Newly settled in Albany, Oregon, in the Willamette Valley with her five favorite people (her husband, 2 cats, and 2 English Mastifs) and a huge garden, Jill is a a retired RN but still travels the borderlands by night. An award winner for The Alzheimer’s Book Club in 2009, Jill has lived a lot of places and done a lot of things (and even been a lot of people–pseudonyms!) If you stick around, all of it will eventually show up in a story.
1) Have you decided yet what writing means to you?
A.) Let’s just say that when I ask myself whether I should just give up writing and plant more tomatoes, I can’t.
2) Bijou may be one of the creepiest zombie ideas I have seen turn up in a long time. When did you realize that zombies clearly are an ongoing phenomenon triggered by someone’s greed—plus the lure of immortality? Where did this book start for you?
A.) Oh, that’s a loaded question. As a nurse I’ve been around a lot of death, to put it bluntly. And there always seems to be some triggering event—whether a family member the dying has been waiting for finally arrives—or when the family all leaves the room, for example –when the dying appear to be ready to complete their dying. I’ve thought about that a lot, wondering about the value of love and family to each of us, so it crept into this tale of Annie and her unique ability. And I wanted to use my home town (Livermore, California, to be exact) as a setting for this tale (names have been changed to protect the guilty). Death is a mystery I’ve spent my life trying to solve. This story I suppose is my effort to make it easier to think about something that is never easy to think about.
3) Have you explored all of this world yet? Could there be more stories in it?
A.) That is always possible, although I haven’t, except as S Thorndyke, written a series. Each novel or short story seems to be it’s own little universe.
4) Do you think your “voice,” the thing that stamps your writing as uniquely yours, changes from book to book, story to story—or can you already see themes that reoccur in your work?
A.) Oh yeah, I think so. I’m writing a historical right now with a very different tone. And many of my short stories, depending on the character, setting, theme, will have a different voice.
5) Do you use different styles for short versus long fiction? Is this deliberate?

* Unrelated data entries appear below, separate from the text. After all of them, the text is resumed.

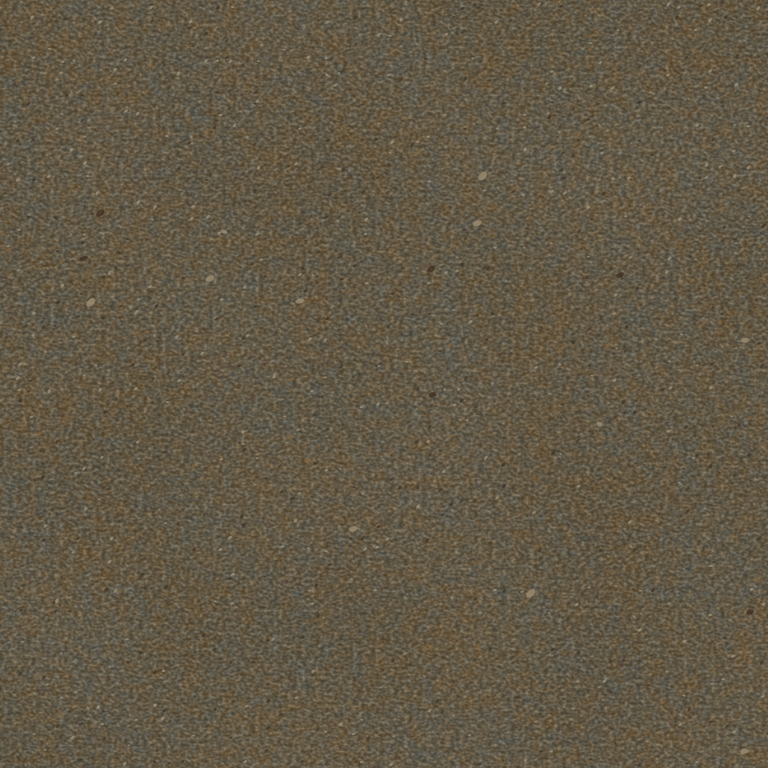
Write a Shadertoy shader that draws this texture.

```glsl
// Fine sandy ground: tightly packed olive-brown grains with ochre patches and sparse pale grit.

vec2 hash2(vec2 p) {
    vec3 q = fract(vec3(p.xyx) * vec3(0.1031, 0.1030, 0.0973));
    q += dot(q, q.yzx + 33.33);
    return fract((q.xx + q.yz) * q.zy);
}

vec2 gradientAt(vec2 corner) {
    float angle = 6.2832 * hash2(corner).x;
    return vec2(cos(angle), sin(angle));
}

// Gradient noise, centred on zero
float gradientNoise(vec2 p) {
    vec2 cell = floor(p);
    vec2 f = fract(p);
    vec2 blend = f * f * f * (f * (f * 6.0 - 15.0) + 10.0);
    float a = dot(gradientAt(cell), f);
    float b = dot(gradientAt(cell + vec2(1, 0)), f - vec2(1, 0));
    float c = dot(gradientAt(cell + vec2(0, 1)), f - vec2(0, 1));
    float d = dot(gradientAt(cell + vec2(1, 1)), f - vec2(1, 1));
    return mix(mix(a, b, blend.x), mix(c, d, blend.x), blend.y);
}

// Coverage of scattered, slightly tilted oval specks; radius is in canvas units
float specks(vec2 uv, float cells, float chance, float radius, float seed) {
    vec2 cell = floor(uv * cells);
    vec2 pick = hash2(cell + seed);
    vec2 centre = 0.25 + 0.5 * hash2(cell + seed + 57.0);
    vec2 offset = (fract(uv * cells) - centre) / cells;
    float tilt = (pick.y - 0.3) * 1.4;
    offset = mat2(cos(tilt), -sin(tilt), sin(tilt), cos(tilt)) * offset;
    float size = radius * (0.65 + 0.6 * pick.y);
    float dist = length(offset * vec2(0.75, 1.25)) - size;
    return step(pick.x, chance) * (1.0 - smoothstep(-0.001, 0.001, dist));
}

void mainImage(out vec4 fragColor, in vec2 fragCoord) {
    vec2 uv = fragCoord / iResolution.y;

    // Grains, a little wider than tall, in three sizes
    float grain = 0.75 * gradientNoise(uv * vec2(165.0, 240.0) + 11.3);
    grain += 0.55 * gradientNoise(mat2(0.96, 0.28, -0.28, 0.96) * uv * vec2(250.0, 330.0) + 401.7);
    grain += 0.25 * gradientNoise(uv * vec2(80.0, 105.0) + 823.1);
    grain += 0.35 * (grain * grain - 0.06);

    // Ochre and grey-green mottling over faint broad shading
    float warmth = gradientNoise(uv * 42.0 + 131.9);
    warmth += 0.9 * gradientNoise(uv * vec2(95.0, 115.0) + 277.4);
    warmth += 0.5 * gradientNoise(uv * 9.0 + 613.2);
    float shade = gradientNoise(uv * 5.0 + 71.6);

    vec3 color = vec3(0.388, 0.350, 0.277);
    color += grain * vec3(0.185, 0.182, 0.172);
    color += warmth * vec3(0.032, -0.004, -0.040);
    color += shade * 0.014;

    // Dark pits, ochre grains and pale grit
    color = mix(color, vec3(0.23, 0.18, 0.13), 0.65 * specks(uv, 62.0, 0.10, 0.0019, 19.0));
    color = mix(color, vec3(0.52, 0.40, 0.25), 0.60 * specks(uv, 54.0, 0.09, 0.0022, 143.0));
    color = mix(color, vec3(0.62, 0.59, 0.51), 0.75 * specks(uv, 58.0, 0.10, 0.0018, 311.0));

    // A few larger pebbles
    color = mix(color, vec3(0.60, 0.54, 0.43), 0.85 * specks(uv, 12.0, 0.05, 0.0045, 487.0));
    color = mix(color, vec3(0.25, 0.17, 0.12), 0.70 * specks(uv, 13.0, 0.03, 0.0040, 719.0));

    fragColor = vec4(clamp(color, 0.0, 1.0), 1.0);
}
```
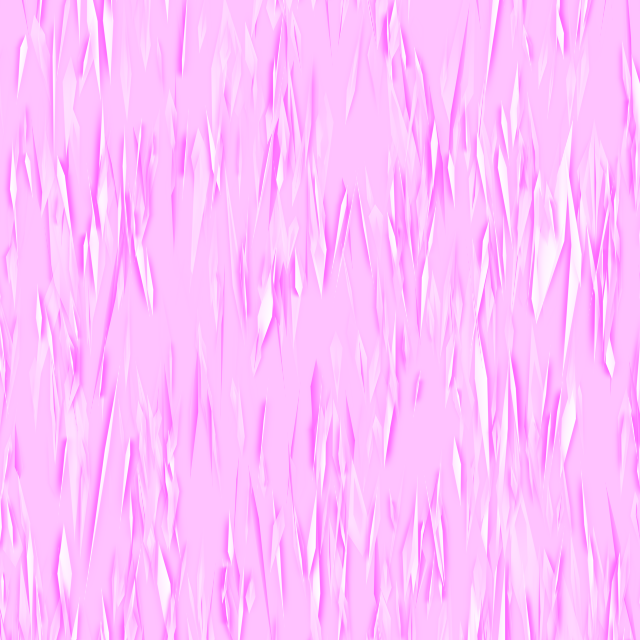
Reproduce this texture procedurally as a Shadertoy shader.

```glsl
const float BASE_GREEN = 0.76;   // red and blue stay at one, green sets the tone
const float DARK_GREEN = 0.39;
const float PALE_GREEN = 0.815;
const float WHITE_GREEN = 1.0;
const int LAYERS = 8;
const vec2 COARSE_GRID = vec2(9.0, 3.4);
const vec2 FINE_GRID = vec2(34.0, 10.0);
const float DENSITY = 0.43;
const float MAX_LEAN = 0.19;
const float SHADOW_WIDTH = 0.0085;
const float WHITE_SHARE = 0.19;
const float WEDGE_SHARE = 0.10;
const float PLAIN_SHARE = 0.20;
const vec2 CORE_SCALE = vec2(0.38, 0.6);

vec4 hash4(vec2 cell) {
    vec4 q = fract(cell.xyxy * vec4(0.1031, 0.1030, 0.0973, 0.1099));
    q += dot(q, q.wzxy + 33.33);
    return fract((q.xxyz + q.yzzw) * q.zywx);
}

// Layered sines gather the slivers into loose vertical groups
float cluster(vec2 p) {
    float wave = sin(p.x * 23.0 + 2.0 * sin(p.y * 7.0));
    wave += sin(p.x * 41.0 - p.y * 11.0 + 1.3);
    wave += sin(p.y * 17.0 + 3.0 * sin(p.x * 9.0));
    return 0.14 * wave;
}

// Adds one kite-shaped sliver with a soft shadow around a crisp edge
float addSliver(float green, vec2 p, vec2 halfSize, vec4 style, float pixel) {
    p.x -= (style.x - 0.5) * 2.0 * MAX_LEAN * p.y;
    float waist = (style.w - 0.5) * 1.2;
    float y = p.y / halfSize.y - waist;
    float taper = abs(y) / (1.0 - sign(y) * waist);

    bool isWhite = style.y < WHITE_SHARE;
    bool isWedge = style.y > 1.0 - WEDGE_SHARE;
    bool isPlain = !isWedge && style.y > 1.0 - WEDGE_SHARE - PLAIN_SHARE;
    if (isWhite) halfSize.x *= 0.6;
    if (isWedge) halfSize.x *= 0.55;

    float edge = abs(p.x) - halfSize.x * (1.0 - taper);
    float inside = 1.0 - smoothstep(-pixel, pixel, edge);
    float across = clamp(0.5 + 0.5 * p.x / halfSize.x, 0.0, 1.0);
    if (style.z > 0.5) across = 1.0 - across;

    // Shadow, heavier on one side
    float depth = fract(style.z * 7.31);
    depth = isWhite ? 0.55 + 0.45 * depth : 0.06 + 0.6 * depth * depth * depth;
    if (isWedge || isPlain) depth *= 0.3;
    float side = mix(0.2, 1.0, smoothstep(0.2, 0.8, across));
    float softness = SHADOW_WIDTH * mix(0.35, 1.0, depth);
    float reach = max(edge, 0.0) / softness;
    float shade = depth * side * exp(-reach * reach);
    shade *= 1.0 - smoothstep(0.5, 1.1, taper);
    green = mix(green, DARK_GREEN, shade);

    // Facet tone; pale facets melt away toward one end
    float tint = PALE_GREEN + 0.05 * fract(style.y * 13.7) + 0.03 * across;
    float cover = mix(0.25, 1.0, smoothstep(0.9, -0.5, y * (style.x > 0.4 ? 1.0 : -1.0)));
    if (isWhite) {
        tint = mix(0.91, WHITE_GREEN, across);
        cover = 1.0;
    }
    if (isWedge) {
        tint = mix(DARK_GREEN, BASE_GREEN, across);
        cover = 1.0;
    }
    if (isPlain) tint = BASE_GREEN;
    return mix(green, tint, inside * cover);
}

float addLayer(float green, vec2 p, float layer, float pixel) {
    vec2 grid = mix(COARSE_GRID, FINE_GRID, layer / float(LAYERS - 1));
    vec2 home = floor(p * grid);
    for (int j = -1; j <= 1; j++) {
        for (int i = -1; i <= 1; i++) {
            vec2 cell = home + vec2(i, j);
            vec4 place = hash4(cell + 37.0 * layer + 11.0);
            vec4 style = hash4(cell.yx + 53.0 * layer + 171.0);
            vec2 center = (cell + place.xy) / grid;
            float chance = DENSITY + cluster(center);
            if (fract(place.z * 17.0 + place.w * 5.0) > chance) continue;
            vec2 halfSize = mix(vec2(0.06, 0.3), vec2(0.32, 0.74), place.zw) / grid;
            green = addSliver(green, p - center, halfSize, style, pixel);

            // Pale facets hold a smaller sliver of their own
            bool isPale = style.y > WHITE_SHARE && style.y < 1.0 - WEDGE_SHARE - PLAIN_SHARE;
            if (isPale) {
                vec4 coreStyle = vec4(style.x, fract(style.yzw * 5.7 + place.zwx));
                green = addSliver(green, p - center, halfSize * CORE_SCALE, coreStyle, pixel);
            }
        }
    }
    return green;
}

void mainImage(out vec4 fragColor, in vec2 fragCoord) {
    vec2 p = fragCoord / iResolution.y;
    float pixel = 0.7 / iResolution.y;

    // Broad facets first, fine splinters on top
    float green = BASE_GREEN;
    for (int k = 0; k < LAYERS; k++) {
        green = addLayer(green, p, float(k), pixel);
    }
    fragColor = vec4(1.0, clamp(green, DARK_GREEN, 1.0), 1.0, 1.0);
}
```
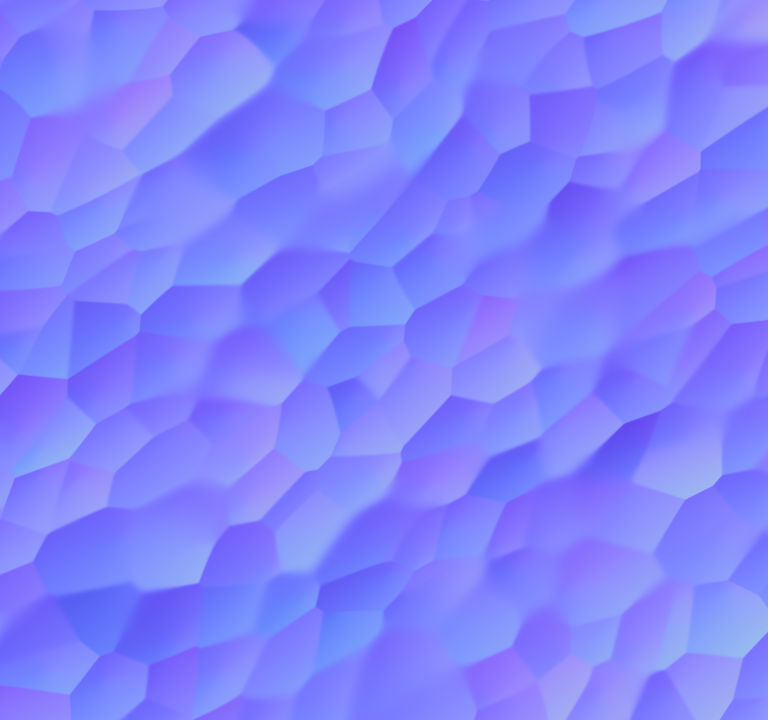
Write a Shadertoy shader that draws this texture map.

```glsl
// Tangent-space normal map of slanted, chipped rock facets with sharp and soft creases.

const float SLANT = 0.62;                // angle of the long facet axis, radians
const vec2 FACETS = vec2(10.2, 15.5);    // facets per canvas height: along, across
const vec2 LIGHT_AXIS = vec2(0.41, 1.0); // red and green shift of a lighter facet

vec2 hash22(vec2 p) {
    vec3 q = fract(p.xyx * vec3(0.1031, 0.1030, 0.0973));
    q += dot(q, q.yzx + 33.33);
    return fract((q.xx + q.yz) * q.zy);
}

mat2 rotation(float angle) {
    float c = cos(angle), s = sin(angle);
    return mat2(c, -s, s, c);
}

// Smooth value noise, two channels in 0..1
vec2 valueNoise(vec2 p) {
    vec2 cell = floor(p), f = fract(p);
    f = f * f * (3.0 - 2.0 * f);
    vec2 low = mix(hash22(cell), hash22(cell + vec2(1, 0)), f.x);
    vec2 high = mix(hash22(cell + vec2(0, 1)), hash22(cell + vec2(1, 1)), f.x);
    return mix(low, high, f.y);
}

// Red and green offset of one facet at position v from its seed
vec2 facetTilt(vec2 id, vec2 v) {
    vec2 own = hash22(id + 71.0) - 0.5;
    vec2 shared_ = valueNoise(id * 0.47 + 11.3) - 0.5; // lets neighbours merge
    vec2 apex = 1.3 * (hash22(id + 139.0) - 0.5);
    vec2 spoke = v - apex;
    vec2 fan = spoke / sqrt(dot(spoke, spoke) + 0.015);

    // Flat slope, brightening towards the lower edge, and a fan around the apex
    float lightness = 0.15 * own.x + 0.12 * shared_.x - 0.11 * v.y - 0.03 * fan.y;
    float hue = 0.07 * own.y + 0.08 * shared_.y + 0.035 * fan.x;
    return LIGHT_AXIS * lightness + vec2(hue, 0.0);
}

// Blend facets by distance to their seeds; higher crispness gives harder creases
vec2 facetField(vec2 p, float crispness) {
    vec2 cell = floor(p);
    vec2 sum = vec2(0.0);
    float total = 0.0;
    for (int y = -2; y <= 2; y++) {
        for (int x = -2; x <= 2; x++) {
            vec2 id = cell + vec2(x, y);
            vec2 v = p - id - hash22(id);
            float shrink = 0.22 * hash22(id + 211.0).x; // uneven facet sizes
            float weight = exp(-crispness * (dot(v, v) + shrink));
            sum += weight * facetTilt(id, v);
            total += weight;
        }
    }
    return sum / total;
}

void mainImage(out vec4 fragColor, in vec2 fragCoord) {
    vec2 uv = fragCoord / iResolution.y;
    vec2 p = rotation(SLANT) * uv * FACETS + 40.0;

    // Wide bending varies the directions but leaves the edges straight
    p += 0.9 * (valueNoise(p * 0.33 + 7.0) - 0.5);

    float crispness = mix(6.0, 55.0, smoothstep(0.25, 0.7, valueNoise(p * 0.8 + 19.0).x));
    vec2 broad = valueNoise(p * 0.4 + 53.0) - 0.5;
    vec2 slope = facetField(p, crispness) + 0.04 * broad;

    // Encode the unit normal as a colour
    vec2 n = 2.0 * slope;
    vec3 normal = vec3(n, sqrt(max(0.0, 1.0 - dot(n, n))));
    fragColor = vec4(0.5 + 0.5 * normal, 1.0);
}
```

A.) Funny you should ask because I think about this a lot. In short stories, I experiment more with language, looking for a lyric quality, and deep emotion. In my novels, I don’t get the sense I can sustain that, so the style tends to be more utilitarian.
6) What draws you to writing horror as opposed to any other genre?
A.) An obsession with Shirley Jackson.
7) What have you learned from your own writing? To what concepts, intentionally or not, do you think you’ve exposed your readers?
A.) How to experience rejection and keep on writing. And as for concepts, well, perhaps many different shapes of love?
8) Has writing taught you anything you didn’t expect?
A.) I guess that I AM obsessed with death. Also art, and love, and heartbreak, and redemption.
9) Are you drawn to short fiction, or novel length stories?
A.) I’ve written scads of short stories, but when I read, for pleasure, I like novels.
10) Are you inspired by someone else’s work?
A.) How much time do I have?